Task description: Check every line below for the string "paper". Copy the ones that have it.

[Dataset items]
"""
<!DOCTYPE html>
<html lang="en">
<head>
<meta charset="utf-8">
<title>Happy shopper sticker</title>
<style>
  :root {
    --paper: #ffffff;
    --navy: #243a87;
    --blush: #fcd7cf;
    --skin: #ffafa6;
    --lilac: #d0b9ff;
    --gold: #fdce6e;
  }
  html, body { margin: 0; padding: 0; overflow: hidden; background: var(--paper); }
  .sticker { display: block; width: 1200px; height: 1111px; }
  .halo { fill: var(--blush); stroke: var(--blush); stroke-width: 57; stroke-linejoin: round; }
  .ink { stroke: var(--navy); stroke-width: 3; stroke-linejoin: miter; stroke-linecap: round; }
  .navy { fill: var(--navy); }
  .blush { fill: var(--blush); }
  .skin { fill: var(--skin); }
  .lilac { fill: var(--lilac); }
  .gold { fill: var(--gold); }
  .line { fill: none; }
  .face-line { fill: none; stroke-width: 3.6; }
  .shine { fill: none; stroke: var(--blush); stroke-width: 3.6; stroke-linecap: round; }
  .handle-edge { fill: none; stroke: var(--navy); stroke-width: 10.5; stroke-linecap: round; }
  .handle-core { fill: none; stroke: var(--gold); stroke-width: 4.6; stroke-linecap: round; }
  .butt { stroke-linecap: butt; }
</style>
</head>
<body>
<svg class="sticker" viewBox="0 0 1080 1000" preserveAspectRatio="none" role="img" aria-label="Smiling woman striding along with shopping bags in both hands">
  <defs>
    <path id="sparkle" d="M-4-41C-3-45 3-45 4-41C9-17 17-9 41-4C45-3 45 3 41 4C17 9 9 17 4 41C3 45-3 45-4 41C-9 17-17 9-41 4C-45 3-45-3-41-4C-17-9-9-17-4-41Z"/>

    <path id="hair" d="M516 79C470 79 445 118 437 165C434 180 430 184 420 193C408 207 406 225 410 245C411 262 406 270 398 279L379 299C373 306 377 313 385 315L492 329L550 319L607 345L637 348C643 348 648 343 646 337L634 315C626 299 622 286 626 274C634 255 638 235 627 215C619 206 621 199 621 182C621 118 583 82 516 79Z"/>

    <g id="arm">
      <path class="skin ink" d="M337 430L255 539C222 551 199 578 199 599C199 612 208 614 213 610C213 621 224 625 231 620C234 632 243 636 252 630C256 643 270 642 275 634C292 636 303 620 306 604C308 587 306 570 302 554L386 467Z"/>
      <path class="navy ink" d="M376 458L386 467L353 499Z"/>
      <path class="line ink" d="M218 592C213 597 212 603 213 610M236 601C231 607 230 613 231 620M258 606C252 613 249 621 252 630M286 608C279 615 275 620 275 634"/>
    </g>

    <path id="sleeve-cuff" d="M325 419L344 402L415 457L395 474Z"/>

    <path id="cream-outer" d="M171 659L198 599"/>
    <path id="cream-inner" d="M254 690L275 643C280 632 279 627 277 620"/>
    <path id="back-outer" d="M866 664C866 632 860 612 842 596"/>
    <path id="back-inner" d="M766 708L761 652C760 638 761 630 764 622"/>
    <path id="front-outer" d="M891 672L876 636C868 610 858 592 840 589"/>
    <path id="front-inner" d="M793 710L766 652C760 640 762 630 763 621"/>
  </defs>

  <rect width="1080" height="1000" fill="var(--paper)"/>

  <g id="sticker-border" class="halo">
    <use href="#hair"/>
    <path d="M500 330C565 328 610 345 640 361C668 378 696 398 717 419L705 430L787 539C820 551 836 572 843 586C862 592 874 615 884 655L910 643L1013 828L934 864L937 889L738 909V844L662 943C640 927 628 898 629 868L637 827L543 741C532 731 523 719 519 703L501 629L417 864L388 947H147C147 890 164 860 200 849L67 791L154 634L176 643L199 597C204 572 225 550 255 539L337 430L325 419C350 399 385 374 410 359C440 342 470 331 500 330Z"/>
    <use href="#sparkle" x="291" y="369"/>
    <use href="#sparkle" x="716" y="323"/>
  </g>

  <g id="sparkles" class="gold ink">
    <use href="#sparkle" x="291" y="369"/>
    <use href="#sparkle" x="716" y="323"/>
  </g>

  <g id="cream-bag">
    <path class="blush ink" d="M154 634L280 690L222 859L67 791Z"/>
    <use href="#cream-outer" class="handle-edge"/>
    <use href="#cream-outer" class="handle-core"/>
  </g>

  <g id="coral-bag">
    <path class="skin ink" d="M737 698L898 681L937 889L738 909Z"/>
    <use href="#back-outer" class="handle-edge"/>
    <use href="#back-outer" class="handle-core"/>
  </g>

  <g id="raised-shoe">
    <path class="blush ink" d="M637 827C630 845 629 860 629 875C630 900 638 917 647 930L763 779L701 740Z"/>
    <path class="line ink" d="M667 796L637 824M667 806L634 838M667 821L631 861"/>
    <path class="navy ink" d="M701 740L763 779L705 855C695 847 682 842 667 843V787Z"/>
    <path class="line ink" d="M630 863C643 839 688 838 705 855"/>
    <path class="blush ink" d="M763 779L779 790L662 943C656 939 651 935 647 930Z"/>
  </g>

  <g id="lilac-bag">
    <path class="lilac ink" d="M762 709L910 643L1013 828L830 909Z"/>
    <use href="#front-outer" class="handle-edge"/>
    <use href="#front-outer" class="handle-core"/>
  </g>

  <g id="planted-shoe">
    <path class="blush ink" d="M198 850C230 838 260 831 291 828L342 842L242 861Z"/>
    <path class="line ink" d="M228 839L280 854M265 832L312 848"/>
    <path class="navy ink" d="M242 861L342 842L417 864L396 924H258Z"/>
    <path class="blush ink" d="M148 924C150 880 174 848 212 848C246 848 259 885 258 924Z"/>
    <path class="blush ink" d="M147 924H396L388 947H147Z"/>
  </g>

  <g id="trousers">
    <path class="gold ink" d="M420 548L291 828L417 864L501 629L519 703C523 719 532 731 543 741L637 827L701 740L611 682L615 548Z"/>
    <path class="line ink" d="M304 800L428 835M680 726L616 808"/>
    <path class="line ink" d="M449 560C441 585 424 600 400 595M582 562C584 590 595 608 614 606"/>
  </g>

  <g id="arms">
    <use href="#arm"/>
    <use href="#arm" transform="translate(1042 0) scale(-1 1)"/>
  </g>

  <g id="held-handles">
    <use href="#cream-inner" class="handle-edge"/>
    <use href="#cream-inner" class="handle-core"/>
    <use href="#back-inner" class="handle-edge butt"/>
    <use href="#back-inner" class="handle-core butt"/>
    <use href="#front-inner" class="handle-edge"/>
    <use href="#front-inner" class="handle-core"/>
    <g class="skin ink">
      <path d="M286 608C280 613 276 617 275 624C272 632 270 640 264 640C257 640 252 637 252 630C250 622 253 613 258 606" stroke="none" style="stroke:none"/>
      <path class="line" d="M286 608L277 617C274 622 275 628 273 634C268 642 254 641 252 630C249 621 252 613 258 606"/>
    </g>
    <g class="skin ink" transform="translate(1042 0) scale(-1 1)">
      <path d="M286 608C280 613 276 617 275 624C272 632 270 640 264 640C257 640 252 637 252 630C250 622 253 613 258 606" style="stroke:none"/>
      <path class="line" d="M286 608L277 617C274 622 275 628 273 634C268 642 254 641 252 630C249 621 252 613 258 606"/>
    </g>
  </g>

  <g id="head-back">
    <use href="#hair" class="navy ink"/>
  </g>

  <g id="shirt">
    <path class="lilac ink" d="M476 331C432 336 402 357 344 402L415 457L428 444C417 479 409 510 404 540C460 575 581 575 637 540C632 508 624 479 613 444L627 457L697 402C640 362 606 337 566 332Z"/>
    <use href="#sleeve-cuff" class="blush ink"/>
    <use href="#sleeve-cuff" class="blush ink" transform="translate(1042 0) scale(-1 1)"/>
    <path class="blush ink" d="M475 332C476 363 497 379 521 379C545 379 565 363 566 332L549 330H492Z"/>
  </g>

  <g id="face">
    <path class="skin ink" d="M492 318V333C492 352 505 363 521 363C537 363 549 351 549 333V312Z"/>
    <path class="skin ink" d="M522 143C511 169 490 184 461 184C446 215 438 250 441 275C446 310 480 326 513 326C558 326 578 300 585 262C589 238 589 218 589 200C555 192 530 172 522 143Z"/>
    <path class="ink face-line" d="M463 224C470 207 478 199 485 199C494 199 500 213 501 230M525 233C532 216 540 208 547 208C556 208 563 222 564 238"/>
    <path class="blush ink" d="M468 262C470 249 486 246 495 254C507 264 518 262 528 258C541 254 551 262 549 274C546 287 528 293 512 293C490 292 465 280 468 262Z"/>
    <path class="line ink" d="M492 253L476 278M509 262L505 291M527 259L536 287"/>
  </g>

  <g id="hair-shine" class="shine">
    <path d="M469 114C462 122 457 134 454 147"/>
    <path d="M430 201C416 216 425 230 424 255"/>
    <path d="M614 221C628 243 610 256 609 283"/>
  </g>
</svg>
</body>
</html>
"""
Exercise output:
    --paper: #ffffff;
  html, body { margin: 0; padding: 0; overflow: hidden; background: var(--paper); }
  <rect width="1080" height="1000" fill="var(--paper)"/>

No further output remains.